US announces first funding for women's economic empowerment initiative

USAID chief Mark Green (left), White House adviser Ivanka Trump (center), and women association president Bamba Awa (right) meet women entrepreneurs at the demonstration cocoa farm in Adzope, Ivory Coast. Photo by: REUTERS / Luc Gnago

WASHINGTON — When the U.S. government launched the Women’s Global Development and Prosperity Initiative in February it offered few details about what the whole of government effort around women’s empowerment would entail.

On Wednesday the first round of funding announcements — $27 million to 14 projects tackling issues from land rights, to workforce training in the tech sector and access to value chains — was made at an event featuring presidential adviser Ivanka Trump and U.S. Agency for International Development Administrator Mark Green.

Launched in February, the W-GDP initiative aims to reach 50 million women by 2025 through its work in three key areas: supporting workforce development and skills training; helping women entrepreneurs with access to markets, capital, and networks; and working to change laws, regulations, and norms that limit women’s ability to fully participate in the economy.

The administration initially set aside $50 million at USAID in a W-GDP fund and on Wednesday announced that about half of it would go to a W-GDP Incentive Fund aimed at getting missions and field staff to put together proposals that could scale innovative local solutions, a senior administration official said in a press briefing.

USAID received more than 100 proposals from staff seeking funding for projects through the W-GDP Incentive Fund. Those were ranked and reviewed by an interagency panel and 14 concept notes were selected focusing on scaling effective programs and leveraging partnerships. Those 14 awardees will split $27 million for projects in 22 countries, leveraging more than $260 million from public and private sector partners and aiming to reach more than 100,000 women.

Three of the awardees were highlighted at Wednesday’s event: the Industree Foundation, a not-for-profit based in India that works to build women-owned collectives and links them to global value chains; Landesa, a not-for-profit focused on land rights; and a collaboration between Citigroup and Laboratoria focused on training women in Latin America for careers in the tech sector.

“What you’re seeing today is really how we’re using a new collaborative ethic to unlock dollars beyond just grants and contracts,” Green said, adding that the “all of government” approach is aligning incentives and is making an “enormous difference.”

Green said that this was just the beginning of the administration’s work on the initiative, which he sees as vital to its efforts to help countries on their “journey to self-reliance.”

Ivanka Trump spoke of the need to work on changing regulations, policies, and cultural norms that are holding women back, which she called “maybe the most critical” part of W-GDP’s work.

She applauded Côte d’Ivoire, which this week passed new laws as part of its family code giving women a more equal say in household financial decisions, the ability to inherit, and new protections against domestic violence.

“That’s the type of thing that will really create extraordinary transformative change,” she said.  

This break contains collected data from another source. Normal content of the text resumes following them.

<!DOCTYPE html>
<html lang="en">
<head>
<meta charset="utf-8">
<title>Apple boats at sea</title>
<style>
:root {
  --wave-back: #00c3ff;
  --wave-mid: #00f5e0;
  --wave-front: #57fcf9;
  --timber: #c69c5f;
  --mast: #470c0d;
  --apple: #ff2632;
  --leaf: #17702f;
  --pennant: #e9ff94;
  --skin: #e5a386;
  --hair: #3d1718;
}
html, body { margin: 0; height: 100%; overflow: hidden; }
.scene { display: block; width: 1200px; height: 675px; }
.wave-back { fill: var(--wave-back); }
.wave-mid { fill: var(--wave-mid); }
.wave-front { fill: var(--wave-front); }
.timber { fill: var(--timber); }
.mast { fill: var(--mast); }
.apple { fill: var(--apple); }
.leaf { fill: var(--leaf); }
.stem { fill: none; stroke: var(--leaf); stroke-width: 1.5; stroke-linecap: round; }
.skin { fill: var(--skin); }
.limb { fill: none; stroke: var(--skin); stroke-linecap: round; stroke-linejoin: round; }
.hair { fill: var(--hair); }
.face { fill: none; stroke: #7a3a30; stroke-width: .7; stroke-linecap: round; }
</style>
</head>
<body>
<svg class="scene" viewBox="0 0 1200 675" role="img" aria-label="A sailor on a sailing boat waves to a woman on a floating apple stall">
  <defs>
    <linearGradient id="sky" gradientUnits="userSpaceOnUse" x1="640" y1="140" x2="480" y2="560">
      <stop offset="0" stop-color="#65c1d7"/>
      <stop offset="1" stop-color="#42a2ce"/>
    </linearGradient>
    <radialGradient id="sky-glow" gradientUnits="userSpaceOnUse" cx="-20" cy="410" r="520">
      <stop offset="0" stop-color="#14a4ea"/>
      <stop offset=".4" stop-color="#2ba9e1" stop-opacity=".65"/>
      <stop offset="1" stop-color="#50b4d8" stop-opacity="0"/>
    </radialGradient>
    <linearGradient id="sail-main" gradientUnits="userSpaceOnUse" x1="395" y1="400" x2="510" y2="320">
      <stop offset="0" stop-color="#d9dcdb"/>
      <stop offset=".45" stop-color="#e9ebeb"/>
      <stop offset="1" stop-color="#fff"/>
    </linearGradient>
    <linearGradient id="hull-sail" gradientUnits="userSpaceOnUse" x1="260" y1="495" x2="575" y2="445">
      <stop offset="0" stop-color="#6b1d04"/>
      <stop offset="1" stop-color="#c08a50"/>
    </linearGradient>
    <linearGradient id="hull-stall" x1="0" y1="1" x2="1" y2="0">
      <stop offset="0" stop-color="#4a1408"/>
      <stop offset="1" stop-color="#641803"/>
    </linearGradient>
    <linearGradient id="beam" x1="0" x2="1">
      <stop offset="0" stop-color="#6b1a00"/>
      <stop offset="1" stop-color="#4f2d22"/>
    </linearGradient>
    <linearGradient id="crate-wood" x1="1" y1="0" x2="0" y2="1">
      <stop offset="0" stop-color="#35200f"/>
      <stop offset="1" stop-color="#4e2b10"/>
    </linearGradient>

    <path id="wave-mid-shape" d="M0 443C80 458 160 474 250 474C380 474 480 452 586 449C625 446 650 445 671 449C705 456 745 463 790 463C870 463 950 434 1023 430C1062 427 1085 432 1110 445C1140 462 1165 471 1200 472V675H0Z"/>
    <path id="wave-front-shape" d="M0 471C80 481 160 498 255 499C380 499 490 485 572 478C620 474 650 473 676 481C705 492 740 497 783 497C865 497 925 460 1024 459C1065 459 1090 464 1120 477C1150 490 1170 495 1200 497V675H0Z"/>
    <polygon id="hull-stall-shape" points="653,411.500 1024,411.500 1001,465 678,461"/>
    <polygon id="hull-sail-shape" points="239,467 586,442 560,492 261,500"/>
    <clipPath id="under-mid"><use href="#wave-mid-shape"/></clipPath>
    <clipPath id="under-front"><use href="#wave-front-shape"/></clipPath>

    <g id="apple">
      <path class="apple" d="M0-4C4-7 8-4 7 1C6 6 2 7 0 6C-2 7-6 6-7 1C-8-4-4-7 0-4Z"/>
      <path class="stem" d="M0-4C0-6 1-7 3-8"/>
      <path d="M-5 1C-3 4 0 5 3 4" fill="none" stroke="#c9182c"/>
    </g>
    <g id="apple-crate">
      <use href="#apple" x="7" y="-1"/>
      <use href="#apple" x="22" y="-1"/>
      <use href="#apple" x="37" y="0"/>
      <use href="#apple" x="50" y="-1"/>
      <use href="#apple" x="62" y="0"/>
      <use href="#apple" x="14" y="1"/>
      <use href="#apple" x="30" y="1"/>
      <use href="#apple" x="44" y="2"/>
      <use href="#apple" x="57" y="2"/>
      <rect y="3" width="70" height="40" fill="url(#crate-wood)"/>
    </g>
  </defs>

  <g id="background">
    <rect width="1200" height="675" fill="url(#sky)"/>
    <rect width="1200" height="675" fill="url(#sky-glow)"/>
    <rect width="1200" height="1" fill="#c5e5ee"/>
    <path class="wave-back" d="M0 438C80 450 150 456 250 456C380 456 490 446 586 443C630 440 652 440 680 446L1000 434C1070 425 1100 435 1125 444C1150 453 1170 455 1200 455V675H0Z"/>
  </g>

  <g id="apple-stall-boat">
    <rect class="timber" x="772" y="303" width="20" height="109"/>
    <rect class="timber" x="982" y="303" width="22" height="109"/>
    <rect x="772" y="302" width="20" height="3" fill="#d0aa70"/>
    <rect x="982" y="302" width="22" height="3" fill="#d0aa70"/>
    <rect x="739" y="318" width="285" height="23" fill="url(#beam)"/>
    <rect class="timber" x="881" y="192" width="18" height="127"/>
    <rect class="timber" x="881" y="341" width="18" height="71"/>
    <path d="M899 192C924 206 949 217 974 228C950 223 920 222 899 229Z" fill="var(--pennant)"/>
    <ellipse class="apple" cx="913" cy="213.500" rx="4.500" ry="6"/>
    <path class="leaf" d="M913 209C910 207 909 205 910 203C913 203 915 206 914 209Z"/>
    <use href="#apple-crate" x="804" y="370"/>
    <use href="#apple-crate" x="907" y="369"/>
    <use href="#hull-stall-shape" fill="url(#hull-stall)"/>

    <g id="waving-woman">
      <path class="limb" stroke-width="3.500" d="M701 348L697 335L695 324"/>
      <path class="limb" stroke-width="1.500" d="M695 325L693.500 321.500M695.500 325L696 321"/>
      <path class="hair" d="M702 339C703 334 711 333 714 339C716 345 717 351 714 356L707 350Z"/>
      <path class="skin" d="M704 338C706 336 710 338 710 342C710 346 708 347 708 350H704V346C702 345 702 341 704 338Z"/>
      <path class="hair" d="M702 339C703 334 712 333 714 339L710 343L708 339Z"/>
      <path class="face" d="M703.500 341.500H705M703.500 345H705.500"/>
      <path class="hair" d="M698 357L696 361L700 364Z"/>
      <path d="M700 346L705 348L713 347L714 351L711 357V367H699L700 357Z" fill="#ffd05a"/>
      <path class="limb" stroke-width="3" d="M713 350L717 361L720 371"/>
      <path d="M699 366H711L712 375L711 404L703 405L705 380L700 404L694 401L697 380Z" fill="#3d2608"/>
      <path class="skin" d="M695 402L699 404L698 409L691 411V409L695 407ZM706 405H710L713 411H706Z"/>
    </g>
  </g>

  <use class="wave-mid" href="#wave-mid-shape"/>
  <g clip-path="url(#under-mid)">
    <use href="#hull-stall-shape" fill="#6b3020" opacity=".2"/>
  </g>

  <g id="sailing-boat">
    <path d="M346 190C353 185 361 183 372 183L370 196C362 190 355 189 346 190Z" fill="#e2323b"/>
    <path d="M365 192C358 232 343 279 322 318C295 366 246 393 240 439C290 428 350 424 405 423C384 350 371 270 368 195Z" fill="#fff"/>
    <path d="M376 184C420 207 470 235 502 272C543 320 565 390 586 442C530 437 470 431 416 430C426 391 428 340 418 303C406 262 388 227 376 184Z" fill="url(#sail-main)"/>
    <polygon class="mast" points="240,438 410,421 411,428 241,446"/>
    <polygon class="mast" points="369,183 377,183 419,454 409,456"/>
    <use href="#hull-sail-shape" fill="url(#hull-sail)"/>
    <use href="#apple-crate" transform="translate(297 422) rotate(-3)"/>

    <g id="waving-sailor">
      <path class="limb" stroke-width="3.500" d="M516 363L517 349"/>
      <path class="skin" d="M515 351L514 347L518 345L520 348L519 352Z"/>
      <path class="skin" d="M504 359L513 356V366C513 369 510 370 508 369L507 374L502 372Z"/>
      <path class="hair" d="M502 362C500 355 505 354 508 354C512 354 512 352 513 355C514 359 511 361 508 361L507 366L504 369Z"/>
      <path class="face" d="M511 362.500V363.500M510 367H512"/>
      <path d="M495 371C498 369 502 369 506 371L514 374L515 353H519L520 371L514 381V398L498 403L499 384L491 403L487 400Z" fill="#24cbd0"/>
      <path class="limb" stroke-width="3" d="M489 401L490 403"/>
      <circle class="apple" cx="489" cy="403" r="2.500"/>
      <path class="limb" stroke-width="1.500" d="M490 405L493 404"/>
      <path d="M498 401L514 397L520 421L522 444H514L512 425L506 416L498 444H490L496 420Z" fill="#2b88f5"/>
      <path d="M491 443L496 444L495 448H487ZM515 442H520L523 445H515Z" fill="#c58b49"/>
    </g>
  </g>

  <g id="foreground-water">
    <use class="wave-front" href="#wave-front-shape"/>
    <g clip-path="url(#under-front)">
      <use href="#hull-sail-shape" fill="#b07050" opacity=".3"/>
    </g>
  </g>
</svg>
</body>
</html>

Trump also highlighted a State Department program that will bring a group of women to the U.S. later this year as part of an exchange to discuss barriers to change and how they can be addressed. The program aims to support local leadership and elevate role models while also learning from them.

While only $50 million was allocated to the W-GDP fund by USAID this year – a small amount for an initiative aiming to impact 50 million women – President Donald Trump requested additional funding for the next fiscal year to continue to support the initiative and it seems likely Congress will approve an allocation to the initiative.

Rep. Lois Frankel, a Democrat from Florida and Rep. Mike McCaul, a Republican from Texas — cosponsors of the Women's Entrepreneurship and Economic Empowerment Act, which passed last year — spoke about the bipartisan nature of global women’s economic empowerment. They highlighted the national security as well as economic and social benefits of investing in women.  

While the first funding announcements are out, some of the questions from the launch have not yet been answered, including exactly where the W-GDP initiative would be housed and how it would be operationalized. The latest announcements don’t shed much light on some of the operational questions, though it appears that the White House, led by Ivanka Trump, and USAID are spearheading the work.

About the author

  • Saldiner adva

    Adva Saldinger

    Adva Saldinger is an Associate Editor at Devex, where she covers the intersection of business and international development, as well as U.S. foreign aid policy. From partnerships to trade and social entrepreneurship to impact investing, Adva explores the role the private sector and private capital play in development. A journalist with more than 10 years of experience, she has worked at several newspapers in the U.S. and lived in both Ghana and South Africa.